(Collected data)
--*--
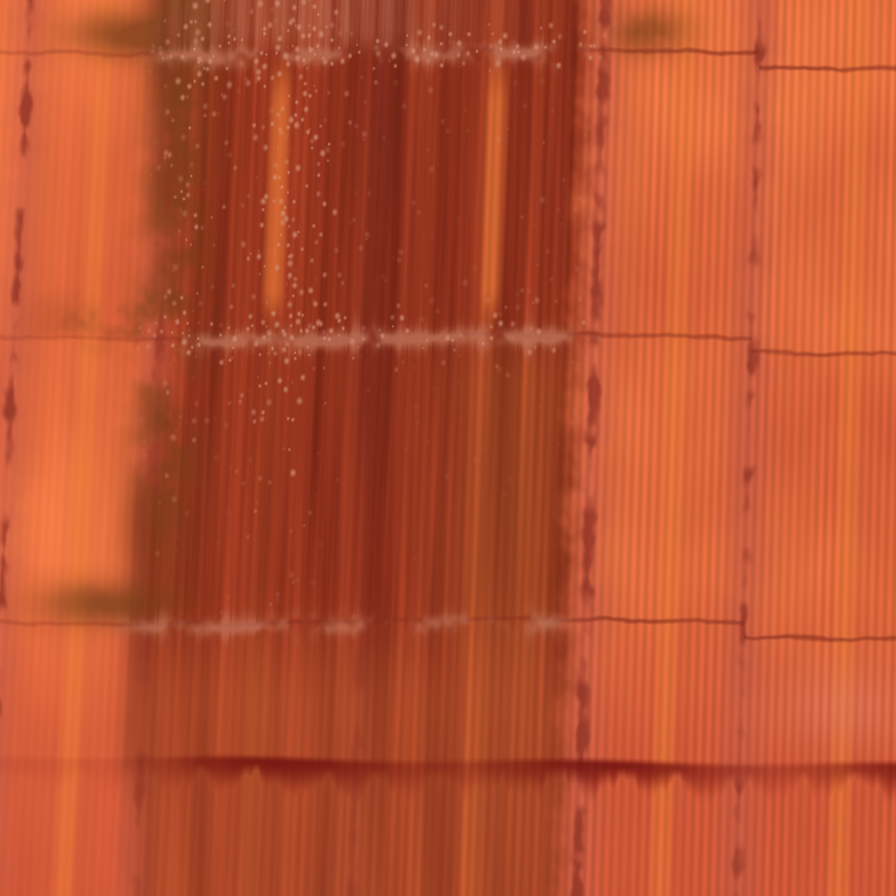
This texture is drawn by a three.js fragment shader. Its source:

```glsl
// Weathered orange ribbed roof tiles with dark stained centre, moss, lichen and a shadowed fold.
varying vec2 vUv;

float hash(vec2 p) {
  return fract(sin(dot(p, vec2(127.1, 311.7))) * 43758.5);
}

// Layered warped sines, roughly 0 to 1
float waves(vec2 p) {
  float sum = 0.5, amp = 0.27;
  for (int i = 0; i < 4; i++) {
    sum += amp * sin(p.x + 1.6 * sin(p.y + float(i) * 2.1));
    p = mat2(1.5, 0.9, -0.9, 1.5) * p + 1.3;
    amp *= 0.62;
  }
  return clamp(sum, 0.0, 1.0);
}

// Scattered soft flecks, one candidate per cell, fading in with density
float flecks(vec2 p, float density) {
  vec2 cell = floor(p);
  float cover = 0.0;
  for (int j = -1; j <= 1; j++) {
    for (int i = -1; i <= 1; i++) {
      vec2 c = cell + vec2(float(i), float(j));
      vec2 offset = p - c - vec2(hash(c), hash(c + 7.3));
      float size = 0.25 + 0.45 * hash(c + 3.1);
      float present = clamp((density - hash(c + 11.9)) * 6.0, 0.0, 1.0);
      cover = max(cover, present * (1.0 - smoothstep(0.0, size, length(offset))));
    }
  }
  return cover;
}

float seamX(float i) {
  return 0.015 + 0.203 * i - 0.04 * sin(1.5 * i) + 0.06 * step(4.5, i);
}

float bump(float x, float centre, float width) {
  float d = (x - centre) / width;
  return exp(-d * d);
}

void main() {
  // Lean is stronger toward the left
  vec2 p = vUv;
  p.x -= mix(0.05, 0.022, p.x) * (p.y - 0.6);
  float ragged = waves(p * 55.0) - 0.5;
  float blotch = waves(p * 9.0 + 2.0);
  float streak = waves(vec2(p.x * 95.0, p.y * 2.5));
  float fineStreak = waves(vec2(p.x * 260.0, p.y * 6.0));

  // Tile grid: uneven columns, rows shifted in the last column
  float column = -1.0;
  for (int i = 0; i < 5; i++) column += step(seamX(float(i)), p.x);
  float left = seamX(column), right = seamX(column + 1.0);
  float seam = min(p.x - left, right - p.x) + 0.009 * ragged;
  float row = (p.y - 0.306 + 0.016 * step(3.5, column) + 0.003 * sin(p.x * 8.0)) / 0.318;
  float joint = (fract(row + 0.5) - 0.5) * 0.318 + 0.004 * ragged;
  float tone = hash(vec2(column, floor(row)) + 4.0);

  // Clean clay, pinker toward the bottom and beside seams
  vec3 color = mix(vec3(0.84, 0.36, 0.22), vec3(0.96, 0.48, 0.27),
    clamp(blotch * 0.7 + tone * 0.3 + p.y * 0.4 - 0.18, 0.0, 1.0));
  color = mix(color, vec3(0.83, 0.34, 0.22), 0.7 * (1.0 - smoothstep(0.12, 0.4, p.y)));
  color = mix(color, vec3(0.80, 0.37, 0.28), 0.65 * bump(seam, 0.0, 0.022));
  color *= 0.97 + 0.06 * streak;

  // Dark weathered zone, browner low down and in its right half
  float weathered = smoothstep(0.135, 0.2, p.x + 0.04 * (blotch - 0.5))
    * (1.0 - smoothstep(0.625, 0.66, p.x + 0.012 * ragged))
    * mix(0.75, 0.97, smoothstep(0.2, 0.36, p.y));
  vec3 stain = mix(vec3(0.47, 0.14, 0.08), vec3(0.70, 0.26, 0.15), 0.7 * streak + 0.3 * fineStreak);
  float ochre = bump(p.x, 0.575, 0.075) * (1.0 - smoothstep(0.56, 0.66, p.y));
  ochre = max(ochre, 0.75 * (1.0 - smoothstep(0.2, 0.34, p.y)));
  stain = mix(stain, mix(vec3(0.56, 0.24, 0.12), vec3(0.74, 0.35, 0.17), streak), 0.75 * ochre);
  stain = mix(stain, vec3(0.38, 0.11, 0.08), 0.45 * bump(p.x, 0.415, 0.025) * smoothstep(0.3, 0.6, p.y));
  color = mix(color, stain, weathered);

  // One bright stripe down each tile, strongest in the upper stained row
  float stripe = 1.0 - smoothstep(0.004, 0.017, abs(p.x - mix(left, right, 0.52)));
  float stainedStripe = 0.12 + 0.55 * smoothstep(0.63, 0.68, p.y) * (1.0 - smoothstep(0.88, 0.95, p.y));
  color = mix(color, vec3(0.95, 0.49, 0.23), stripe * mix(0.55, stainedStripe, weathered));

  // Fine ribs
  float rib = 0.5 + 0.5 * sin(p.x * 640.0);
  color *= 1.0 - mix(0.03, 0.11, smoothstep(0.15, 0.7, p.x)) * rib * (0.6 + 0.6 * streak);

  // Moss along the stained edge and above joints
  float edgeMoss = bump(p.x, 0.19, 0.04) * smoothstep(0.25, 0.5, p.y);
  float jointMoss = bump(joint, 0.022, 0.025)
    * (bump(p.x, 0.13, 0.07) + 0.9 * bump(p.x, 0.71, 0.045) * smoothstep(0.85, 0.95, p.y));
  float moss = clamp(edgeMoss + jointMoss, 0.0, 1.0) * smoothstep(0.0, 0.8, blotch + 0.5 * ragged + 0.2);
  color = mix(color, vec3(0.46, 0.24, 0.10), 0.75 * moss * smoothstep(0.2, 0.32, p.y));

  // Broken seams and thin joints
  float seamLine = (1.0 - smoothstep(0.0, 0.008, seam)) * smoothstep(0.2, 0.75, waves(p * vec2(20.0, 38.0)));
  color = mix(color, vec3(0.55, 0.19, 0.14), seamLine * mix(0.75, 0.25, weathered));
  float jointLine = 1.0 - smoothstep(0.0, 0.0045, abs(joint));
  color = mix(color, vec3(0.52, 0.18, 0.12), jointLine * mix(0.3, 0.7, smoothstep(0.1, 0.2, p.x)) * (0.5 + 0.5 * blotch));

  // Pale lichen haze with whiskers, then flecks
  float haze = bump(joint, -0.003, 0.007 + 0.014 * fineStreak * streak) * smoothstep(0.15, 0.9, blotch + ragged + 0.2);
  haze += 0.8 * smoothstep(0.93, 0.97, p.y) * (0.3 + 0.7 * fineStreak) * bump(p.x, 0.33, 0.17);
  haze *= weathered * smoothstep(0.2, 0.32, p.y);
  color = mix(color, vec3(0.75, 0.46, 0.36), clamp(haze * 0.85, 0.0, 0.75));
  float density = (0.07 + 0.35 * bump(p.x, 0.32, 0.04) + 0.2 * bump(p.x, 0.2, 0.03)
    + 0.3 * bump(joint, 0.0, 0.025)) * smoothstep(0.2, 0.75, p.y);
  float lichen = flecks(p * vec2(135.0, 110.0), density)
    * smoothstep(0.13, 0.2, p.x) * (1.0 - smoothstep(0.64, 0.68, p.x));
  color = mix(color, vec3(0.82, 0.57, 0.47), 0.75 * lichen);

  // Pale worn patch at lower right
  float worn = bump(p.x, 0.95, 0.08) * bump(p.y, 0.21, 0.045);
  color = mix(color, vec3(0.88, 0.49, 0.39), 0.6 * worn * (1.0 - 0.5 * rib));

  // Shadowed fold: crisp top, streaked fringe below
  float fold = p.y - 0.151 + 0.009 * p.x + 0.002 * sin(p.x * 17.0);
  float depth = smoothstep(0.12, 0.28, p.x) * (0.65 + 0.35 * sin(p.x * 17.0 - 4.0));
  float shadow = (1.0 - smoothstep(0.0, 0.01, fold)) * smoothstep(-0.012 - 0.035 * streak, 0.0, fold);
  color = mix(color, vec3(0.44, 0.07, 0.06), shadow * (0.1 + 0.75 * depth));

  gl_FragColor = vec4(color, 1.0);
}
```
--*--
- Task brief -
Produce an exact reprint of the entries, dropping the images.

- Finished exercise -
This texture is drawn by a three.js fragment shader. Its source:

```glsl
// Weathered orange ribbed roof tiles with dark stained centre, moss, lichen and a shadowed fold.
varying vec2 vUv;

float hash(vec2 p) {
  return fract(sin(dot(p, vec2(127.1, 311.7))) * 43758.5);
}

// Layered warped sines, roughly 0 to 1
float waves(vec2 p) {
  float sum = 0.5, amp = 0.27;
  for (int i = 0; i < 4; i++) {
    sum += amp * sin(p.x + 1.6 * sin(p.y + float(i) * 2.1));
    p = mat2(1.5, 0.9, -0.9, 1.5) * p + 1.3;
    amp *= 0.62;
  }
  return clamp(sum, 0.0, 1.0);
}

// Scattered soft flecks, one candidate per cell, fading in with density
float flecks(vec2 p, float density) {
  vec2 cell = floor(p);
  float cover = 0.0;
  for (int j = -1; j <= 1; j++) {
    for (int i = -1; i <= 1; i++) {
      vec2 c = cell + vec2(float(i), float(j));
      vec2 offset = p - c - vec2(hash(c), hash(c + 7.3));
      float size = 0.25 + 0.45 * hash(c + 3.1);
      float present = clamp((density - hash(c + 11.9)) * 6.0, 0.0, 1.0);
      cover = max(cover, present * (1.0 - smoothstep(0.0, size, length(offset))));
    }
  }
  return cover;
}

float seamX(float i) {
  return 0.015 + 0.203 * i - 0.04 * sin(1.5 * i) + 0.06 * step(4.5, i);
}

float bump(float x, float centre, float width) {
  float d = (x - centre) / width;
  return exp(-d * d);
}

void main() {
  // Lean is stronger toward the left
  vec2 p = vUv;
  p.x -= mix(0.05, 0.022, p.x) * (p.y - 0.6);
  float ragged = waves(p * 55.0) - 0.5;
  float blotch = waves(p * 9.0 + 2.0);
  float streak = waves(vec2(p.x * 95.0, p.y * 2.5));
  float fineStreak = waves(vec2(p.x * 260.0, p.y * 6.0));

  // Tile grid: uneven columns, rows shifted in the last column
  float column = -1.0;
  for (int i = 0; i < 5; i++) column += step(seamX(float(i)), p.x);
  float left = seamX(column), right = seamX(column + 1.0);
  float seam = min(p.x - left, right - p.x) + 0.009 * ragged;
  float row = (p.y - 0.306 + 0.016 * step(3.5, column) + 0.003 * sin(p.x * 8.0)) / 0.318;
  float joint = (fract(row + 0.5) - 0.5) * 0.318 + 0.004 * ragged;
  float tone = hash(vec2(column, floor(row)) + 4.0);

  // Clean clay, pinker toward the bottom and beside seams
  vec3 color = mix(vec3(0.84, 0.36, 0.22), vec3(0.96, 0.48, 0.27),
    clamp(blotch * 0.7 + tone * 0.3 + p.y * 0.4 - 0.18, 0.0, 1.0));
  color = mix(color, vec3(0.83, 0.34, 0.22), 0.7 * (1.0 - smoothstep(0.12, 0.4, p.y)));
  color = mix(color, vec3(0.80, 0.37, 0.28), 0.65 * bump(seam, 0.0, 0.022));
  color *= 0.97 + 0.06 * streak;

  // Dark weathered zone, browner low down and in its right half
  float weathered = smoothstep(0.135, 0.2, p.x + 0.04 * (blotch - 0.5))
    * (1.0 - smoothstep(0.625, 0.66, p.x + 0.012 * ragged))
    * mix(0.75, 0.97, smoothstep(0.2, 0.36, p.y));
  vec3 stain = mix(vec3(0.47, 0.14, 0.08), vec3(0.70, 0.26, 0.15), 0.7 * streak + 0.3 * fineStreak);
  float ochre = bump(p.x, 0.575, 0.075) * (1.0 - smoothstep(0.56, 0.66, p.y));
  ochre = max(ochre, 0.75 * (1.0 - smoothstep(0.2, 0.34, p.y)));
  stain = mix(stain, mix(vec3(0.56, 0.24, 0.12), vec3(0.74, 0.35, 0.17), streak), 0.75 * ochre);
  stain = mix(stain, vec3(0.38, 0.11, 0.08), 0.45 * bump(p.x, 0.415, 0.025) * smoothstep(0.3, 0.6, p.y));
  color = mix(color, stain, weathered);

  // One bright stripe down each tile, strongest in the upper stained row
  float stripe = 1.0 - smoothstep(0.004, 0.017, abs(p.x - mix(left, right, 0.52)));
  float stainedStripe = 0.12 + 0.55 * smoothstep(0.63, 0.68, p.y) * (1.0 - smoothstep(0.88, 0.95, p.y));
  color = mix(color, vec3(0.95, 0.49, 0.23), stripe * mix(0.55, stainedStripe, weathered));

  // Fine ribs
  float rib = 0.5 + 0.5 * sin(p.x * 640.0);
  color *= 1.0 - mix(0.03, 0.11, smoothstep(0.15, 0.7, p.x)) * rib * (0.6 + 0.6 * streak);

  // Moss along the stained edge and above joints
  float edgeMoss = bump(p.x, 0.19, 0.04) * smoothstep(0.25, 0.5, p.y);
  float jointMoss = bump(joint, 0.022, 0.025)
    * (bump(p.x, 0.13, 0.07) + 0.9 * bump(p.x, 0.71, 0.045) * smoothstep(0.85, 0.95, p.y));
  float moss = clamp(edgeMoss + jointMoss, 0.0, 1.0) * smoothstep(0.0, 0.8, blotch + 0.5 * ragged + 0.2);
  color = mix(color, vec3(0.46, 0.24, 0.10), 0.75 * moss * smoothstep(0.2, 0.32, p.y));

  // Broken seams and thin joints
  float seamLine = (1.0 - smoothstep(0.0, 0.008, seam)) * smoothstep(0.2, 0.75, waves(p * vec2(20.0, 38.0)));
  color = mix(color, vec3(0.55, 0.19, 0.14), seamLine * mix(0.75, 0.25, weathered));
  float jointLine = 1.0 - smoothstep(0.0, 0.0045, abs(joint));
  color = mix(color, vec3(0.52, 0.18, 0.12), jointLine * mix(0.3, 0.7, smoothstep(0.1, 0.2, p.x)) * (0.5 + 0.5 * blotch));

  // Pale lichen haze with whiskers, then flecks
  float haze = bump(joint, -0.003, 0.007 + 0.014 * fineStreak * streak) * smoothstep(0.15, 0.9, blotch + ragged + 0.2);
  haze += 0.8 * smoothstep(0.93, 0.97, p.y) * (0.3 + 0.7 * fineStreak) * bump(p.x, 0.33, 0.17);
  haze *= weathered * smoothstep(0.2, 0.32, p.y);
  color = mix(color, vec3(0.75, 0.46, 0.36), clamp(haze * 0.85, 0.0, 0.75));
  float density = (0.07 + 0.35 * bump(p.x, 0.32, 0.04) + 0.2 * bump(p.x, 0.2, 0.03)
    + 0.3 * bump(joint, 0.0, 0.025)) * smoothstep(0.2, 0.75, p.y);
  float lichen = flecks(p * vec2(135.0, 110.0), density)
    * smoothstep(0.13, 0.2, p.x) * (1.0 - smoothstep(0.64, 0.68, p.x));
  color = mix(color, vec3(0.82, 0.57, 0.47), 0.75 * lichen);

  // Pale worn patch at lower right
  float worn = bump(p.x, 0.95, 0.08) * bump(p.y, 0.21, 0.045);
  color = mix(color, vec3(0.88, 0.49, 0.39), 0.6 * worn * (1.0 - 0.5 * rib));

  // Shadowed fold: crisp top, streaked fringe below
  float fold = p.y - 0.151 + 0.009 * p.x + 0.002 * sin(p.x * 17.0);
  float depth = smoothstep(0.12, 0.28, p.x) * (0.65 + 0.35 * sin(p.x * 17.0 - 4.0));
  float shadow = (1.0 - smoothstep(0.0, 0.01, fold)) * smoothstep(-0.012 - 0.035 * streak, 0.0, fold);
  color = mix(color, vec3(0.44, 0.07, 0.06), shadow * (0.1 + 0.75 * depth));

  gl_FragColor = vec4(color, 1.0);
}
```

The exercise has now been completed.